Task goal — Search the lines of the records for the word "shadow", and copy every line that has it.

Saved entries:
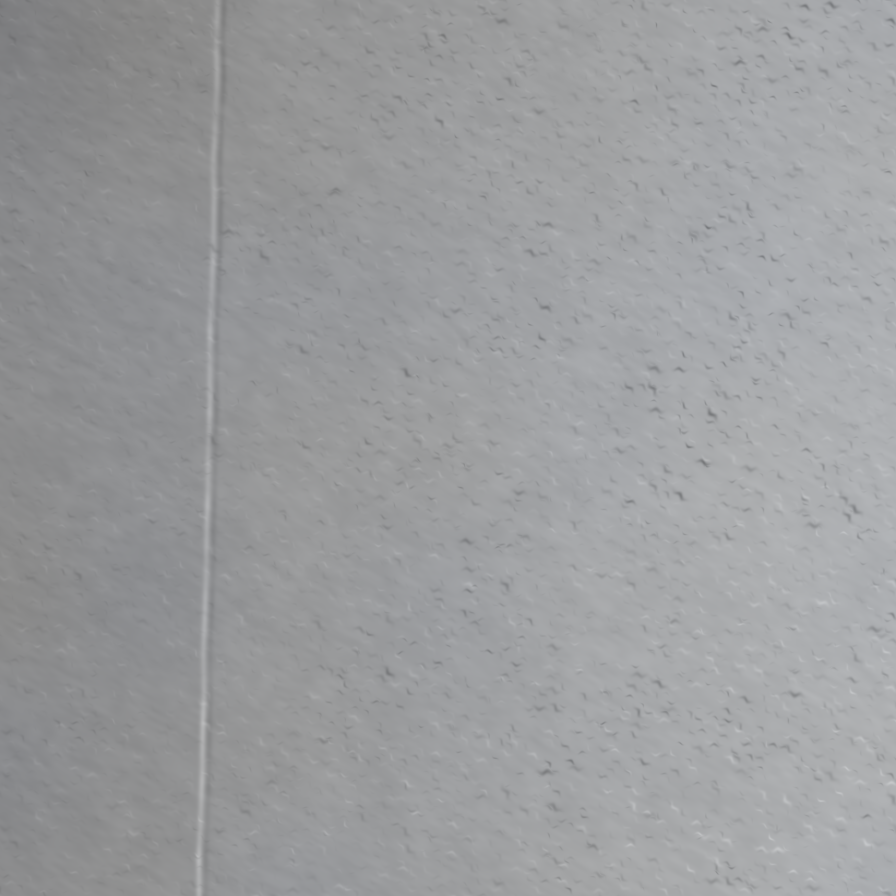
A three.js fragment shader for this texture:

```glsl
// Brushed grey sheet with a thin vertical seam, slanted grain and scattered flecks.
varying vec2 vUv;

const vec3 SHADE_GREY = vec3(0.520, 0.521, 0.525);
const vec3 LIGHT_GREY = vec3(0.664, 0.672, 0.682);
const vec3 WARM_TINT = vec3(0.006, 0.002, -0.007);
const float GRAIN_ANGLE = -0.5;
const float GRAIN_CONTRAST = 0.042;
const float MOTTLE_CONTRAST = 0.022;
const float DARK_FLECK = 0.20;
const float LIGHT_FLECK = 0.10;
const float SEAM_TOP = 0.243;
const float SEAM_BOTTOM = 0.222;
const float SEAM_WIDTH = 0.0036;

float hash(vec2 p) {
  vec3 q = fract(vec3(p.xyx) * 0.1031);
  q += dot(q, q.yzx + 33.33);
  return fract((q.x + q.y) * q.z);
}

float noise(vec2 p) {
  vec2 cell = floor(p);
  vec2 f = fract(p);
  f = f * f * (3.0 - 2.0 * f);
  float low = mix(hash(cell), hash(cell + vec2(1.0, 0.0)), f.x);
  float high = mix(hash(cell + vec2(0.0, 1.0)), hash(cell + vec2(1.0)), f.x);
  return mix(low, high, f.y);
}

vec2 rotate(vec2 p, float angle) {
  float c = cos(angle);
  float s = sin(angle);
  return vec2(c * p.x + s * p.y, c * p.y - s * p.x);
}

// Soft slanted flecks, one candidate per jittered cell; size is half length and half width.
float flecks(vec2 p, float cells, vec2 size, float share, float seed) {
  vec2 home = floor(p * cells);
  float cover = 0.0;
  for (int j = -1; j <= 1; j++) {
    for (int i = -1; i <= 1; i++) {
      vec2 cell = home + vec2(float(i), float(j));
      vec2 key = cell + seed;
      vec2 jitter = vec2(hash(key + 11.3), hash(key + 47.9));
      float turn = GRAIN_ANGLE + (hash(key + 71.7) - 0.5) * 1.1;
      vec2 d = rotate(p - (cell + jitter) / cells, turn);
      d.y += 0.0012 * sin(d.x * 500.0 + jitter.x * 6.28);
      d /= size * mix(0.6, 1.3, hash(key + 29.1));
      float strength = mix(0.25, 1.0, pow(hash(key + 5.7), 2.0));
      float present = step(hash(key + 93.3), share);
      cover = max(cover, present * strength * exp(-dot(d, d)));
    }
  }
  return cover;
}

// Fine brushed grain stretched along the slant.
float grain(vec2 p) {
  vec2 g = rotate(p, GRAIN_ANGLE) + 3.0;
  g.y += 0.006 * noise(p * 24.0 + 9.0);
  float coarse = noise(g * vec2(34.0, 100.0));
  float fine = noise(g * vec2(75.0, 190.0) + 40.0);
  return coarse * 0.5 + fine * 0.5 - 0.5;
}

void main() {
  vec2 p = vUv;
  float seamX = mix(SEAM_BOTTOM, SEAM_TOP, p.y) + 0.0022 * (noise(vec2(p.y * 22.0, 4.0)) - 0.5);
  float seamOffset = p.x - seamX;

  // Broad light from the right, with a dim upper left corner
  float light = 0.12 + 0.92 * smoothstep(-0.25, 1.1, p.x);
  light -= 0.17 * smoothstep(0.55, 1.1, p.y) * (1.0 - 0.6 * p.x);
  light += 0.10 * exp(-6.0 * dot(p - vec2(1.0, 0.4), p - vec2(1.0, 0.4)));
  light -= 0.16 * (1.0 - smoothstep(0.0, 0.28, length(p - vec2(0.0, 1.0))));
  light -= 0.05 * (1.0 - smoothstep(-0.006, 0.006, seamOffset));
  vec3 color = mix(SHADE_GREY, LIGHT_GREY, light);

  // Cloudy mottling, warm and cool patches, and grain
  color += MOTTLE_CONTRAST * (noise(p * 9.0 + 2.0) * 0.5 + noise(p * 30.0 + 8.0) * 0.5 - 0.5);
  color += WARM_TINT * (noise(p * 6.0 + 31.0) * 2.0 - 1.0) * (1.0 - 0.5 * p.x);
  color += GRAIN_CONTRAST * grain(p);

  // Flecks grow denser and crisper towards the lit side
  float clusters = smoothstep(0.2, 0.75, noise(p * 11.0 + 60.0));
  float litSide = mix(0.35, 1.0, smoothstep(0.1, 0.85, p.x));
  float dark = flecks(p, 42.0, vec2(0.0062, 0.0022), 0.55, 100.0);
  dark = max(dark, 0.65 * flecks(p, 75.0, vec2(0.0042, 0.0016), 0.45, 300.0));
  color -= DARK_FLECK * dark * litSide * mix(0.45, 1.0, clusters);

  float pale = flecks(p, 55.0, vec2(0.0058, 0.0019), 0.5, 500.0);
  float paleShare = mix(0.4, 1.0, smoothstep(0.9, 0.0, p.y) * p.x);
  color += LIGHT_FLECK * pale * paleShare;

  // Raised seam: pale ridge, brighter lower down, with a faint shadow to its right
  float ridge = exp(-pow(seamOffset / SEAM_WIDTH, 2.0));
  float shadow = exp(-pow((seamOffset - 0.0075) / SEAM_WIDTH, 2.0));
  float wear = mix(0.6, 1.2, noise(vec2(p.y * 48.0, 17.0)));
  color += ridge * wear * mix(0.115, 0.065, p.y);
  color -= shadow * wear * mix(0.035, 0.055, p.y);

  gl_FragColor = vec4(clamp(color, 0.0, 1.0), 1.0);
}
```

Expected answer —
  // Raised seam: pale ridge, brighter lower down, with a faint shadow to its right
  float shadow = exp(-pow((seamOffset - 0.0075) / SEAM_WIDTH, 2.0));
  color -= shadow * wear * mix(0.035, 0.055, p.y);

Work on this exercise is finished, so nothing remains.